WHAT TO PRODUCE
Begin with the opening line of the records and extract each line through the one holding "507L324 506L324 526L316"; pictures are not part of the copy.

*** Opening SOURCE MATERIAL ***

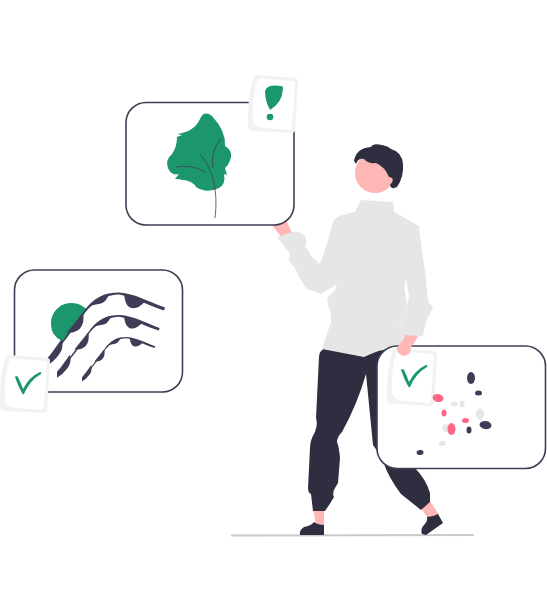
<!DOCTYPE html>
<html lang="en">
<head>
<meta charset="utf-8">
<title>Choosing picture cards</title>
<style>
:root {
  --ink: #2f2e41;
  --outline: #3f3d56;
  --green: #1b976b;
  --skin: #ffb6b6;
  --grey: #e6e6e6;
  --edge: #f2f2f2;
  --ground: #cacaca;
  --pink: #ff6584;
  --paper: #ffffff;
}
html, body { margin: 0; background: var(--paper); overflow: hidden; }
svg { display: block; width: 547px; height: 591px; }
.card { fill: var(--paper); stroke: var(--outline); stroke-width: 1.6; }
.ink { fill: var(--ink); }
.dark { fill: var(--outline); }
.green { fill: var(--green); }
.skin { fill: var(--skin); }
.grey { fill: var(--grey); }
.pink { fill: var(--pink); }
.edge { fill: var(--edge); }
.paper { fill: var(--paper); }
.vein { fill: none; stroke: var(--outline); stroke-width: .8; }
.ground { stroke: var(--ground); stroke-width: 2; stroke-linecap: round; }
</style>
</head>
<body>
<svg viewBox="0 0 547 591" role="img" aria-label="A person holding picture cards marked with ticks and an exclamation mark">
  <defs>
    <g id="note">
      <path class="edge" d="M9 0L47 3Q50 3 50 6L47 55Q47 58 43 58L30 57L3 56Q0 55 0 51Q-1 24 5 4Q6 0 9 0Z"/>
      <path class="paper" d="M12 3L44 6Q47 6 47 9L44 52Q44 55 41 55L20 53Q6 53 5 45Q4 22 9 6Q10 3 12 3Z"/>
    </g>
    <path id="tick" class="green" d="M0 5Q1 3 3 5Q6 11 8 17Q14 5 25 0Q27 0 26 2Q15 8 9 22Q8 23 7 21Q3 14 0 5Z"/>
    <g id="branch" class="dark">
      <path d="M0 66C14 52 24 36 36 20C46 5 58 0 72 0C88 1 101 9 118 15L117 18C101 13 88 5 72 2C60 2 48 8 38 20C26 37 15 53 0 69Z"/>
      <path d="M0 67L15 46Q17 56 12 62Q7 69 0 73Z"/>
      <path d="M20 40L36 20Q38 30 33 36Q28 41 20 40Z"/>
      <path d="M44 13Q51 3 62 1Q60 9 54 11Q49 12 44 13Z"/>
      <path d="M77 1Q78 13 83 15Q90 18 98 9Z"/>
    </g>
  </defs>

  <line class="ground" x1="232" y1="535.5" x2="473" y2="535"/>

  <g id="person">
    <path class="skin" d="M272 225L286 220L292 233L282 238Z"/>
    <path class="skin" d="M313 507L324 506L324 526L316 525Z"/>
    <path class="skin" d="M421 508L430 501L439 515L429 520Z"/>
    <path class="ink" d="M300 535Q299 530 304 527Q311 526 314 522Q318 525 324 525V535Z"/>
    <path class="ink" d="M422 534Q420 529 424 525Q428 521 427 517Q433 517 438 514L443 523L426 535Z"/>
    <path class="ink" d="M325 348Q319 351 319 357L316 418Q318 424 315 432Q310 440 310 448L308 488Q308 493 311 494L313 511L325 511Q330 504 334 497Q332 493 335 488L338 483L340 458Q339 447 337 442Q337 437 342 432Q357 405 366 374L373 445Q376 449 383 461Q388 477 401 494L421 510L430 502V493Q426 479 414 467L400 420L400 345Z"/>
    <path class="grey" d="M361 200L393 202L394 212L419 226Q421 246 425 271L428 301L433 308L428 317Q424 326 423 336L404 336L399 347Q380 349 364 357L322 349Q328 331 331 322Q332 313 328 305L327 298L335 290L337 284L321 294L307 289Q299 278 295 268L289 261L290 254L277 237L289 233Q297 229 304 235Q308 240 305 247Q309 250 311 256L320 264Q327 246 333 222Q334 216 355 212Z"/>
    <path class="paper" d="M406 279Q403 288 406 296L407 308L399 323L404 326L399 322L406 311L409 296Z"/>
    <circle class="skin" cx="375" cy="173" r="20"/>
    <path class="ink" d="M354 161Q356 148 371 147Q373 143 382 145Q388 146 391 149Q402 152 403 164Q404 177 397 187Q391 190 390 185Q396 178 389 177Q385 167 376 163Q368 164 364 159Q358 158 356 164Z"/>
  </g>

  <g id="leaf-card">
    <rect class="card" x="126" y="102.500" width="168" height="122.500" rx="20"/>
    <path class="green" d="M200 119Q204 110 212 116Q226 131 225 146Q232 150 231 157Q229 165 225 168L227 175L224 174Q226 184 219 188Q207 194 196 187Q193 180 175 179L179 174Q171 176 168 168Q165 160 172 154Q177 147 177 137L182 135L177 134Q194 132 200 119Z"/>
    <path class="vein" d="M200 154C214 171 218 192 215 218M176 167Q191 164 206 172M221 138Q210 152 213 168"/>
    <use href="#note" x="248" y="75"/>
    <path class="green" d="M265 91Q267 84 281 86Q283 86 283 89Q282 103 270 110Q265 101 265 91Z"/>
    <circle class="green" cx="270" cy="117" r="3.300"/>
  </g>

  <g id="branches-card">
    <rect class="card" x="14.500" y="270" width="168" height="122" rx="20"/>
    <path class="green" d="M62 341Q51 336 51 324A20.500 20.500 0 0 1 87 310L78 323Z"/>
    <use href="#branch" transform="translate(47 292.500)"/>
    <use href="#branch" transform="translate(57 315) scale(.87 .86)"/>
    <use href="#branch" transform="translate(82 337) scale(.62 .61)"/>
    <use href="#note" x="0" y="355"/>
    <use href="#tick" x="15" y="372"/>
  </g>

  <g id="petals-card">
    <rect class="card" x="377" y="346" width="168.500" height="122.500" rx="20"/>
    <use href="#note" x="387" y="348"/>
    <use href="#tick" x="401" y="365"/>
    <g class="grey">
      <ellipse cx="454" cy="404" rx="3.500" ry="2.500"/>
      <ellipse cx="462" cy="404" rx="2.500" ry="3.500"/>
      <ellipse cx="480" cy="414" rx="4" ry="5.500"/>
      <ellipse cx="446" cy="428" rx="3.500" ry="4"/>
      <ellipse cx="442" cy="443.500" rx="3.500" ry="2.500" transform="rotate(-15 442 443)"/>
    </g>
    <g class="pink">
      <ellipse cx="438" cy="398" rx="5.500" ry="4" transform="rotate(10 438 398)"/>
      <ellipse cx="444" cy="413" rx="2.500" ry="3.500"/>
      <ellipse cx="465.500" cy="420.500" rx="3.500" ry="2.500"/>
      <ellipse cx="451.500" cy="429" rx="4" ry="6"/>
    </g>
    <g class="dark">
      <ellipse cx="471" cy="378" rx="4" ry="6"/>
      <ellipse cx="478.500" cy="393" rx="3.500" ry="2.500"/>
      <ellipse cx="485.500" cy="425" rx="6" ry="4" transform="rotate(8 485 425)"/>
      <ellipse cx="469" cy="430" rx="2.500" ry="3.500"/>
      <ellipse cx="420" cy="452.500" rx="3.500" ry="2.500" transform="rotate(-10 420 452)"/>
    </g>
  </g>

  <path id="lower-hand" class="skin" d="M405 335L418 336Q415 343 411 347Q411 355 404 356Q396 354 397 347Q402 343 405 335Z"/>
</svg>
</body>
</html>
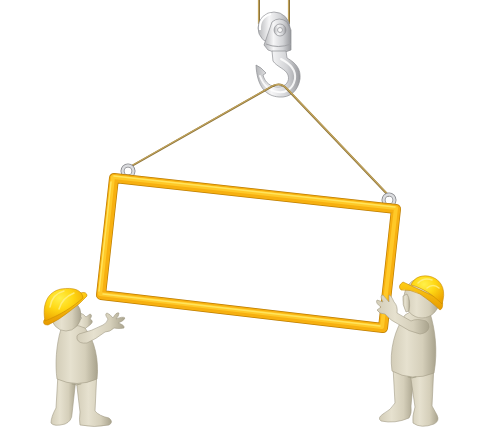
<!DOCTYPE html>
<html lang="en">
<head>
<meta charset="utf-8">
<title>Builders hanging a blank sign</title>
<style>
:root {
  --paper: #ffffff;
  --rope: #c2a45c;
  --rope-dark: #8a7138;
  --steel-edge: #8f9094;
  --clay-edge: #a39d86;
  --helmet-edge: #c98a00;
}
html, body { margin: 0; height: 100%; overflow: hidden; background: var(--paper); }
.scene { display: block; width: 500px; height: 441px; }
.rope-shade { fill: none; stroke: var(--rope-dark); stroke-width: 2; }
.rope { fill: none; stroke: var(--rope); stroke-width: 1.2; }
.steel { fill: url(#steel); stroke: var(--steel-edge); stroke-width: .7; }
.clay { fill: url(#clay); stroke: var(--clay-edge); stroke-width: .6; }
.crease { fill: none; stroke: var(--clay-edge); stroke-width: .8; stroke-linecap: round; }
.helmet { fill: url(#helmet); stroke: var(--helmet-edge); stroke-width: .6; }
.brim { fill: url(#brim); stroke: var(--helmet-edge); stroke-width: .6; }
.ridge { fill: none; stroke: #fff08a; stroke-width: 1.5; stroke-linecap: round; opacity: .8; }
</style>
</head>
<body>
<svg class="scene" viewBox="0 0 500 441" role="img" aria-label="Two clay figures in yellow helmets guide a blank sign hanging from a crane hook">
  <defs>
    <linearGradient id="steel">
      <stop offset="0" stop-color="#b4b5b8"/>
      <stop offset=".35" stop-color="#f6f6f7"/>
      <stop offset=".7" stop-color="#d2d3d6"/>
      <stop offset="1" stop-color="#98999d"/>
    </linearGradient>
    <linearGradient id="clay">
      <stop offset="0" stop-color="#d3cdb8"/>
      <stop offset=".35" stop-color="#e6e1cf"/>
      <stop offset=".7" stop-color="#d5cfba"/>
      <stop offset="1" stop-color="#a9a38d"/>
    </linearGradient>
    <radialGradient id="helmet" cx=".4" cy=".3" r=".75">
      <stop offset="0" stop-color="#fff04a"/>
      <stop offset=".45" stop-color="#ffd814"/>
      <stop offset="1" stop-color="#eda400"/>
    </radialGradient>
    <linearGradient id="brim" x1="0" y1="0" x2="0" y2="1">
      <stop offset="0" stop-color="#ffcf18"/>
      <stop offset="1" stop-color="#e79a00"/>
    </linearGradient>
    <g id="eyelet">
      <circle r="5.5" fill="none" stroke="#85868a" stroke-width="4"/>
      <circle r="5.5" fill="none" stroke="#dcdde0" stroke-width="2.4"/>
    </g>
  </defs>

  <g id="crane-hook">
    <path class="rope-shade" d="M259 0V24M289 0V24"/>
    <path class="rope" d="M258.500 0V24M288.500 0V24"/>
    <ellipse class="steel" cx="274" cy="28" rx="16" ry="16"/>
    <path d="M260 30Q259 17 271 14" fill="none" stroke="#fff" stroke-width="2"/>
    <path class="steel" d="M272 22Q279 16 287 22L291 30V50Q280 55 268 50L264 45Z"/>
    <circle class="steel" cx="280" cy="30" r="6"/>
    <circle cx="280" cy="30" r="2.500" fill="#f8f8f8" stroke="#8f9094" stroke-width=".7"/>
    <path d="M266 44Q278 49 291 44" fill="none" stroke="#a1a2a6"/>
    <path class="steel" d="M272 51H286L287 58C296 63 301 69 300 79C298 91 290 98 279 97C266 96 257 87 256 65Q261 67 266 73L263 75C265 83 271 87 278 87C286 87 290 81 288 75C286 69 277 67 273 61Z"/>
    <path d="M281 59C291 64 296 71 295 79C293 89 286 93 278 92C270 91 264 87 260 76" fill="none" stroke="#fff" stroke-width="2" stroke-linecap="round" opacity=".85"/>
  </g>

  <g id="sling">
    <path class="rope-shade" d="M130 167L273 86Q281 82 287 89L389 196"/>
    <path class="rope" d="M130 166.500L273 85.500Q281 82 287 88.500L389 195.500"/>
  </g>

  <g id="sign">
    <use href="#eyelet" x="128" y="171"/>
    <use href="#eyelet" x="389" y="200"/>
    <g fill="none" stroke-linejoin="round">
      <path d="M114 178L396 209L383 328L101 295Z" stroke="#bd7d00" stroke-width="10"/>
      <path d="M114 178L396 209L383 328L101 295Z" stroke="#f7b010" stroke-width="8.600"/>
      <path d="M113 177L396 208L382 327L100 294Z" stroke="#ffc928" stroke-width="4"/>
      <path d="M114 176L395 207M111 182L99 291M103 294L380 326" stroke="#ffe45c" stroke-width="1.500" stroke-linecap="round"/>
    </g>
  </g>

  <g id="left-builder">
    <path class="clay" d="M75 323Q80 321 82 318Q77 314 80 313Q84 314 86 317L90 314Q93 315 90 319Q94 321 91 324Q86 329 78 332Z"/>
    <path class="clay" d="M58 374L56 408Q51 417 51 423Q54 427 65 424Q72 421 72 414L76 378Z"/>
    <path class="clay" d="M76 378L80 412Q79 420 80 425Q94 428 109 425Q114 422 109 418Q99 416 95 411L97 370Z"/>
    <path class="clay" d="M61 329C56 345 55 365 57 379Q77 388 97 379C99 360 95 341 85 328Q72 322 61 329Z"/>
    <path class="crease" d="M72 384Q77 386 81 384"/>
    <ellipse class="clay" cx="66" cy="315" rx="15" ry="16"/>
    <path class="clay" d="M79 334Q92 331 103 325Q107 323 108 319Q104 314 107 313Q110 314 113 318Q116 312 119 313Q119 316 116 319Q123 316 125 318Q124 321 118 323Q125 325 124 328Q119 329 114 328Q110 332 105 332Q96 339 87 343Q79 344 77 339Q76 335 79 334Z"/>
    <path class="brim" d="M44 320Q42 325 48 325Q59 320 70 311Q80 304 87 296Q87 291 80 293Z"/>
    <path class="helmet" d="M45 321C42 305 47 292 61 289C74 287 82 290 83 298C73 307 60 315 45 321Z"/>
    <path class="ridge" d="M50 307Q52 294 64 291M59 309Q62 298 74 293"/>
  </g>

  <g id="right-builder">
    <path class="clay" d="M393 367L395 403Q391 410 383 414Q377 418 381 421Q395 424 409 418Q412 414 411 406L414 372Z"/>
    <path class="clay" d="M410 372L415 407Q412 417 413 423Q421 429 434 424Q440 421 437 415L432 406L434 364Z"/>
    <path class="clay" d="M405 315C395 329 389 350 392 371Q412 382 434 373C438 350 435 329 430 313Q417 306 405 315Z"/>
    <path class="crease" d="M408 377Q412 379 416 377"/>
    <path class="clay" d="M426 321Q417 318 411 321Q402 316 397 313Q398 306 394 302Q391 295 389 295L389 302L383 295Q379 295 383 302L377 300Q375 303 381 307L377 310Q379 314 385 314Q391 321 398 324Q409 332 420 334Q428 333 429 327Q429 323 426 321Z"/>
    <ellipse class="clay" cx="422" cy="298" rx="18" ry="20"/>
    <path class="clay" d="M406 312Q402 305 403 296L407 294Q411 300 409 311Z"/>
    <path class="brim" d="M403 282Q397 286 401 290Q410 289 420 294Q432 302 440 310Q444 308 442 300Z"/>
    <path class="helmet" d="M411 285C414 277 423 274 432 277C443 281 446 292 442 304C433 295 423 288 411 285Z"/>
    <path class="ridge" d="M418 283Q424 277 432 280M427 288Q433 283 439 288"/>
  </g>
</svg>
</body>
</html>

*** Closing SOURCE MATERIAL ***

ANSWER SECTION
<!DOCTYPE html>
<html lang="en">
<head>
<meta charset="utf-8">
<title>Choosing picture cards</title>
<style>
:root {
  --ink: #2f2e41;
  --outline: #3f3d56;
  --green: #1b976b;
  --skin: #ffb6b6;
  --grey: #e6e6e6;
  --edge: #f2f2f2;
  --ground: #cacaca;
  --pink: #ff6584;
  --paper: #ffffff;
}
html, body { margin: 0; background: var(--paper); overflow: hidden; }
svg { display: block; width: 547px; height: 591px; }
.card { fill: var(--paper); stroke: var(--outline); stroke-width: 1.6; }
.ink { fill: var(--ink); }
.dark { fill: var(--outline); }
.green { fill: var(--green); }
.skin { fill: var(--skin); }
.grey { fill: var(--grey); }
.pink { fill: var(--pink); }
.edge { fill: var(--edge); }
.paper { fill: var(--paper); }
.vein { fill: none; stroke: var(--outline); stroke-width: .8; }
.ground { stroke: var(--ground); stroke-width: 2; stroke-linecap: round; }
</style>
</head>
<body>
<svg viewBox="0 0 547 591" role="img" aria-label="A person holding picture cards marked with ticks and an exclamation mark">
  <defs>
    <g id="note">
      <path class="edge" d="M9 0L47 3Q50 3 50 6L47 55Q47 58 43 58L30 57L3 56Q0 55 0 51Q-1 24 5 4Q6 0 9 0Z"/>
      <path class="paper" d="M12 3L44 6Q47 6 47 9L44 52Q44 55 41 55L20 53Q6 53 5 45Q4 22 9 6Q10 3 12 3Z"/>
    </g>
    <path id="tick" class="green" d="M0 5Q1 3 3 5Q6 11 8 17Q14 5 25 0Q27 0 26 2Q15 8 9 22Q8 23 7 21Q3 14 0 5Z"/>
    <g id="branch" class="dark">
      <path d="M0 66C14 52 24 36 36 20C46 5 58 0 72 0C88 1 101 9 118 15L117 18C101 13 88 5 72 2C60 2 48 8 38 20C26 37 15 53 0 69Z"/>
      <path d="M0 67L15 46Q17 56 12 62Q7 69 0 73Z"/>
      <path d="M20 40L36 20Q38 30 33 36Q28 41 20 40Z"/>
      <path d="M44 13Q51 3 62 1Q60 9 54 11Q49 12 44 13Z"/>
      <path d="M77 1Q78 13 83 15Q90 18 98 9Z"/>
    </g>
  </defs>

  <line class="ground" x1="232" y1="535.5" x2="473" y2="535"/>

  <g id="person">
    <path class="skin" d="M272 225L286 220L292 233L282 238Z"/>
    <path class="skin" d="M313 507L324 506L324 526L316 525Z"/>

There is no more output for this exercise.